# DATA EXTRACTS
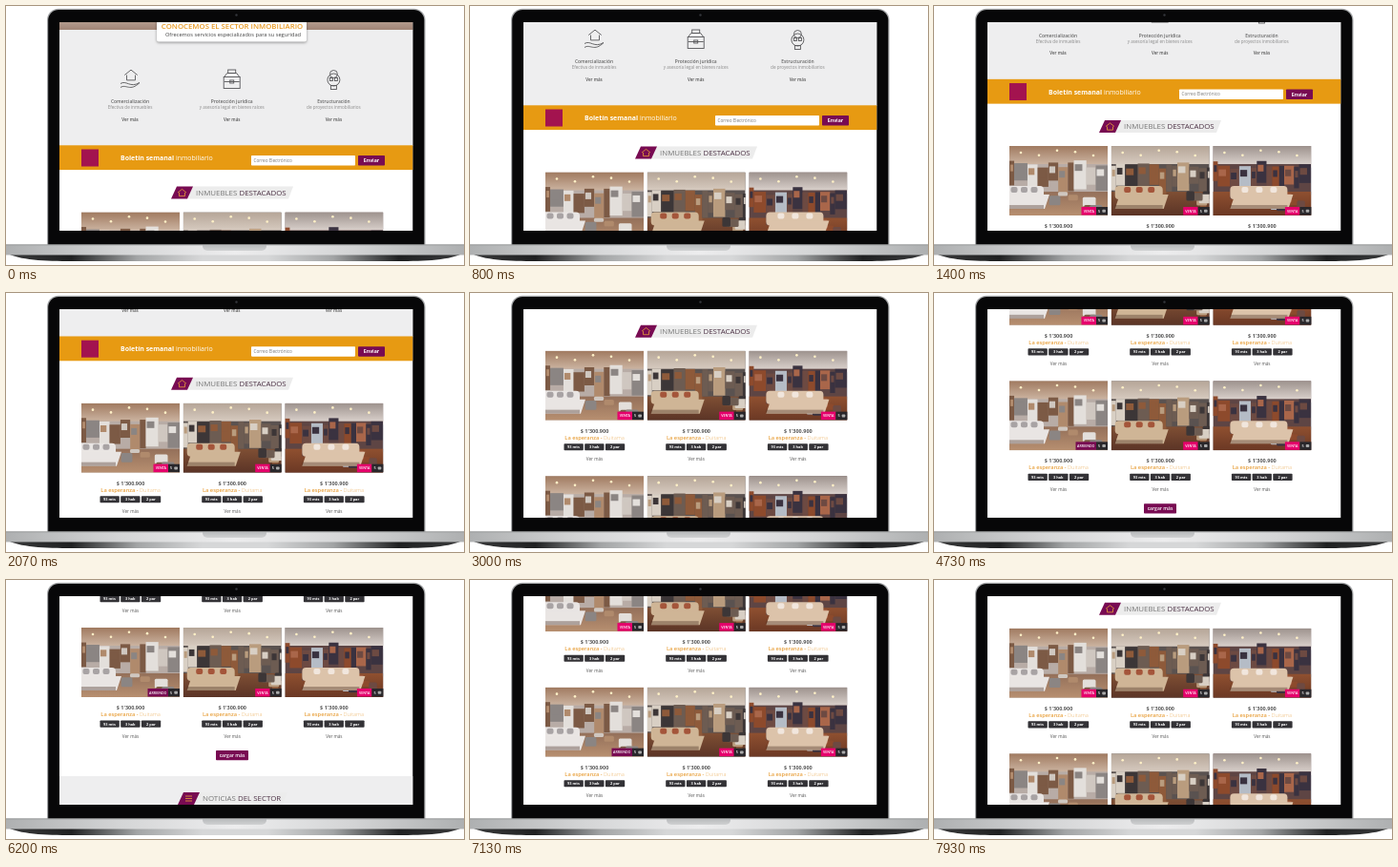
Write an HTML page with a canvas that moves like this. It is 480 px wide and 272 px high and loops after 8 s.

```html
<!DOCTYPE html>
<html lang="es">
<head>
<meta charset="utf-8">
<title>Inmuebles</title>
<style>
html, body { margin: 0; width: 100%; height: 100%; overflow: hidden; background: #fff; }
canvas { display: block; width: 480px; height: 272px; }
</style>
</head>
<body>
<canvas id="stage" width="480" height="272"></canvas>
<script>
const g = document.getElementById('stage').getContext('2d');
const LOOP = 8000, TICKS = 120, STEP = LOOP / TICKS;
const PURPLE = '#780b52', PINK = '#e6006c', ORANGE = '#e79a12', DARK = '#333236', GREY = '#eeeeef';
const SCREEN = { x: 56, y: 17, w: 370.5, h: 219 };
const CARD = { w: 103, h: 73, dx: 106.7, dy: 131.5 };
const columnX = i => 130.5 + i * CARD.dx;

// Scroll: time and place of the first row of cards
const PATH = [[0, 216.5], [800, 174.5], [2070, 115.5], [3870, 7.5], [4730, -39],
  [5700, -92], [6200, -81.5], [7930, 50.5]];

function slope(i) {
  const a = PATH[i], b = PATH[i + 1];
  return a && b ? (b[1] - a[1]) / (b[0] - a[0]) : undefined;
}

function tangent(i) {
  const a = slope(i - 1) ?? slope(i), b = slope(i) ?? a;
  return a * b <= 0 ? 0 : 2 * a * b / (a + b);
}

function scrollAt(t) {
  let i = 0;
  while (i < PATH.length - 2 && t > PATH[i + 1][0]) i++;
  const [t0, y0] = PATH[i], [t1, y1] = PATH[i + 1];
  const d = t1 - t0, u = (t - t0) / d, v = 1 - u;
  return y0 * (1 + 2 * u) * v * v + d * tangent(i) * u * v * v
    + y1 * u * u * (3 - 2 * u) - d * tangent(i + 1) * u * u * v;
}

function rect(x, y, w, h, color) {
  g.fillStyle = color;
  g.fillRect(x, y, w, h);
}

function round(x, y, w, h, r, color) {
  g.fillStyle = color;
  g.beginPath();
  g.roundRect(x, y, w, h, r);
  g.fill();
}

function slanted(x, y, w, h, lean, color) {
  g.fillStyle = color;
  g.beginPath();
  g.moveTo(x + lean, y);
  g.lineTo(x + w, y);
  g.lineTo(x + w - lean, y + h);
  g.lineTo(x, y + h);
  g.fill();
}

function line(...p) {
  g.beginPath();
  for (let i = 0; i < p.length; i += 2) g.lineTo(p[i], p[i + 1]);
  g.stroke();
}

function dot(x, y, r, color) {
  g.fillStyle = color;
  g.beginPath();
  g.arc(x, y, r, 0, 7);
  g.fill();
}

function fill(gradient, colors) {
  colors.forEach((c, i) => gradient.addColorStop(i / (colors.length - 1), c));
  return gradient;
}
const down = (y0, y1, ...colors) => fill(g.createLinearGradient(0, y0, 0, y1), colors);
const across = (...colors) => fill(g.createLinearGradient(0, 0, 480, 0), colors);

function clipped(x, y, w, h, paint) {
  g.save();
  g.beginPath();
  g.rect(x, y, w, h);
  g.clip();
  paint();
  g.restore();
}

// Runs are [text, weight, colour]; y is the middle of the capitals
function text(x, y, size, align, ...runs) {
  const font = w => `${w} ${size}px "Open Sans", "Noto Sans", sans-serif`;
  const widths = runs.map(([s, w]) => (g.font = font(w), g.measureText(s).width));
  if (align === 'center') x -= widths.reduce((a, b) => a + b) / 2;
  runs.forEach(([s, w, color], i) => {
    g.font = font(w);
    g.fillStyle = color;
    g.fillText(s, x, y + size * 0.36);
    x += widths[i];
  });
}

function seeded(n) {
  return () => (n = n * 16807 % 2147483647) / 2147483647;
}

const ROOMS = [
  { seed: 411, ceiling: ['#a07a60', '#cbb3a0'], wall: '#b8aca6', floor: ['#94705a', '#b78f70'],
    tones: ['#8b8583', '#e3dfdb', '#7c5a45', '#cfc7c0', '#b08a6c'],
    seat: { x: -6, w: 42, color: '#e9e5e3', pillow: '#a8a3a4' } },
  { seed: 902, ceiling: ['#b5a597', '#d6cabf'], wall: '#5a5250', floor: ['#7f4f34', '#5b3426'],
    tones: ['#3c3637', '#8e5a3a', '#b99c7e', '#d8cfc4', '#6d5c52'],
    seat: { x: 4, w: 50, color: '#cfb596', pillow: '#a4553a' } },
  { seed: 77, ceiling: ['#9d928d', '#d8cfca'], wall: '#5e4544', floor: ['#8f5030', '#6b3824'],
    tones: ['#3a3240', '#8d4a2c', '#b5bcc6', '#6d4a42', '#a9664a'],
    seat: { x: 18, w: 60, color: '#dcc3aa', pillow: '#f1e6dd' } }
];

function room({ seed, ceiling, wall, floor, tones, seat }) {
  const rnd = seeded(seed), { w, h } = CARD;
  rect(0, 0, w, h, wall);
  rect(0, 0, w, 19, down(0, 19, ...ceiling));
  rect(0, 48, w, h - 48, down(48, h, ...floor));
  for (let x = 0; x < w;) {
    const pw = 5 + rnd() * 9, top = 15 + rnd() * 9;
    rect(x, top, pw, 18 + rnd() * 14, tones[Math.floor(rnd() * tones.length)]);
    rect(x + 1, top + 4, pw * 0.6, 7, tones[Math.floor(rnd() * tones.length)]);
    x += pw;
  }
  for (let i = 0; i < 6; i++) {
    round(40 + rnd() * 56, 46 + rnd() * 18, 6 + rnd() * 8, 4 + rnd() * 6, 1.5, tones[i % tones.length]);
  }
  round(seat.x, 42, seat.w, 14, 4, seat.color);
  slanted(seat.x, 51, seat.w + 6, 15, 5, seat.color);
  rect(seat.x, 62, seat.w, 4, 'rgba(60,35,25,.35)');
  for (let i = 1; i < 4; i++) round(seat.x + i * seat.w / 4 - 3, 43, 7, 6, 2, seat.pillow);
  for (let i = 0; i < 5; i++) dot(12 + i * 19, 7 + 3 * Math.sin(i * 2), 1.3, '#fff0c6');
}

function pills(cx, y) {
  ['93 mts', '3 hab', '2 par'].forEach((s, i) => {
    const x = cx - 32 + i * 21.7;
    round(x, y, 20.3, 7.2, 0.8, DARK);
    text(x + 10, y + 3.6, 3.9, 'center', [s, 700, '#fff']);
  });
}

function card(col, y, rented) {
  const cx = columnX(col), x = cx - CARD.w / 2, right = x + CARD.w;
  g.save();
  g.translate(x, y);
  clipped(0, 0, CARD.w, CARD.h, () => room(ROOMS[col]));
  g.restore();

  const w = rented ? 21.5 : 15.5, mark = right - 12;
  rect(mark - w, y + 64, w, 8.5, rented ? PURPLE : PINK);
  rect(mark, y + 64, 12, 8.5, '#29272b');
  text(mark - w / 2, y + 68.3, 3.6, 'center', [rented ? 'ARRIENDO' : 'VENTA', 600, '#fff']);
  text(mark + 2, y + 68.3, 3.8, 'left', ['5', 600, '#fff']);
  round(mark + 6.3, y + 66.8, 3.6, 3, 0.8, '#aaa');

  text(cx, y + 84, 5.5, 'center', ["$ 1'300.900", 700, '#555']);
  text(cx, y + 91, 5.7, 'center', ['La esperanza - ', 600, '#e8a03c'], ['Duitama', 300, '#ecb468']);
  pills(cx, y + 97.5);
  text(cx, y + 114, 4.6, 'center', ['Ver más', 400, '#555']);
}

function heading(x, y, w, light, strong, icon) {
  slanted(x + 17, y, w - 17, 13, 5, '#ececec');
  slanted(x, y, 23, 13, 6, PURPLE);
  pen('#e9a339', 0.8);
  icon(x + 11.5, y + 6.5);
  text(x + 26, y + 6.6, 7.9, 'left', [light + ' ', 400, '#777'], [strong, 500, '#4d3346']);
}

function pen(color, width) {
  g.strokeStyle = color;
  g.lineWidth = width;
}

function home(x, y, s = 3) {
  line(x - s * 1.5, y, x, y - s * 1.2, x + s * 1.5, y);
  line(x - s, y, x - s, y + s * 1.2, x + s, y + s * 1.2, x + s, y);
}

function lines(x, y) {
  for (let d = -2.5; d < 3; d += 2.5) line(x - 3.5, y + d, x + 3.5, y + d);
}

function housing(x, y) {
  home(x + 1, y - 4, 4.5);
  for (const d of [5, 9]) {
    g.beginPath();
    g.moveTo(x - 10, y + d);
    g.bezierCurveTo(x - 4, y + d - 4, x, y + d + 5, x + 10, y + 4);
    g.stroke();
  }
}

function briefcase(x, y) {
  g.strokeRect(x - 8.5, y - 2, 17, 12);
  line(x - 8, y - 2, x - 5, y - 6, x + 5, y - 6, x + 8, y - 2);
  g.strokeRect(x - 4, y - 9.5, 8, 3.5);
  line(x - 8, y + 3, x + 8, y + 3);
  g.strokeRect(x - 2, y + 1.5, 4, 3);
}

function idea(x, y) {
  for (const [dy, r] of [[-5, 4], [1, 6.5]]) {
    g.beginPath();
    g.arc(x, y + dy, r, 0, 7);
    g.stroke();
  }
  for (const side of [-1, 1]) g.strokeRect(x + side * 2.5 - 1.5, y - 1, 3, 3);
  g.strokeRect(x - 3, y + 7, 6, 4);
}

const SERVICES = [
  [housing, 'Comercialización', 'Efectiva de inmuebles'],
  [briefcase, 'Protección jurídica', 'y asesoría legal en bienes raíces'],
  [idea, 'Estructuración', 'de proyectos inmobiliarios']
];

function band(y, h, color) {
  rect(SCREEN.x, y, SCREEN.w, h, color);
}

function services(y) {
  band(y - 230, 39, down(y - 205, y - 191, '#bda89b', '#a18475'));
  band(y - 191.5, 122, GREY);
  g.save();
  g.shadowColor = 'rgba(0,0,0,.4)';
  g.shadowBlur = 3;
  g.shadowOffsetY = 1;
  round(158, y - 207, 157, 28, 2, '#fff');
  g.restore();
  text(237, y - 195.2, 7.8, 'center', ['CONOCEMOS EL SECTOR INMOBILIARIO', 600, '#e99b24']);
  text(238, y - 187, 5.7, 'center',
    ['Ofrecemos servicios especializados para su seguridad', 400, '#444']);

  SERVICES.forEach(([icon, title, detail], i) => {
    const x = columnX(i) - 0.5;
    pen('#57575a', 0.9);
    icon(x, y - 140);
    text(x, y - 116.3, 4.9, 'center', [title, 600, '#666']);
    text(x, y - 110, 4.6, 'center', [detail, 400, '#8a8a8a']);
    text(x, y - 97.5, 4.5, 'center', ['Ver más', 600, '#555']);
  });
}

function newsletter(y) {
  band(y - 70.2, 25.8, ORANGE);
  rect(79, y - 66, 18, 18, '#a3134f');
  text(120, y - 56.7, 6.95, 'left', ['Boletín semanal ', 700, '#fff'], ['inmobiliario', 400, '#fff']);
  round(257, y - 59.5, 109, 10.5, 0.8, '#fff');
  text(259.5, y - 54.3, 4.7, 'left', ['Correo Electrónico', 400, '#777']);
  round(369, y - 59.5, 28, 10.5, 0.8, PURPLE);
  text(383, y - 54.3, 5.2, 'center', ['Enviar', 700, '#fff']);
}

function page(y) {
  band(SCREEN.y, SCREEN.h, '#fff');
  services(y);
  newsletter(y);
  heading(173, y - 27, 128, 'INMUEBLES', 'DESTACADOS', home);
  for (let col = 0; col < 3; col++) {
    card(col, y, false);
    card(col, y + CARD.dy, col === 0);
  }
  round(220, y + 260.5, 34, 10.3, 0.8, PURPLE);
  text(237, y + 265.6, 5, 'center', ['cargar más', 600, '#fff']);
  band(y + 287.5, 80, GREY);
  heading(180, y + 304.5, 115, 'NOTICIAS', 'DEL SECTOR', lines);
}

function laptop() {
  round(43, 2.8, 396.5, 252, [12, 12, 0, 0], '#a5a7a9');
  round(44.2, 4, 394.1, 250, [11, 11, 0, 0], '#070708');
  dot(241.5, 9.5, 1.2, '#34363b');

  // Underside: dark towards both ends
  g.fillStyle = across('#3a3b3c', '#1f2021', '#a2a4a5', '#d6d7d8', '#d6d7d8', '#a2a4a5', '#1f2021', '#3a3b3c');
  g.beginPath();
  g.moveTo(0, 259);
  g.bezierCurveTo(14, 267, 40, 268, 70, 268);
  g.lineTo(410, 268);
  g.bezierCurveTo(440, 268, 466, 267, 480, 259);
  g.fill();
  rect(0, 250.5, 480, 11, across('#aeb0b1', '#d4d5d6', '#ededee', '#d4d5d6', '#aeb0b1'));
  rect(0, 250.5, 480, 0.8, '#8f9192');
  round(206, 251, 67, 6, [0, 0, 5, 5], down(250, 257, '#b4b6b8', '#d0d1d2'));
}

function draw(t) {
  const tick = Math.floor((t + 3.4) / STEP) % TICKS;
  rect(0, 0, 480, 272, '#fff');
  laptop();
  clipped(SCREEN.x, SCREEN.y, SCREEN.w, SCREEN.h, () => page(scrollAt(tick * STEP)));
}

const start = performance.now();
function frame() {
  draw((performance.now() - start) % LOOP);
  requestAnimationFrame(frame);
}
frame();
</script>
</body>
</html>
```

# WHAT IS BEING ASKED
The string "tones" may occur on several lines of the listing; state how many such lines there are, giving the number only.

# RESPONSE
7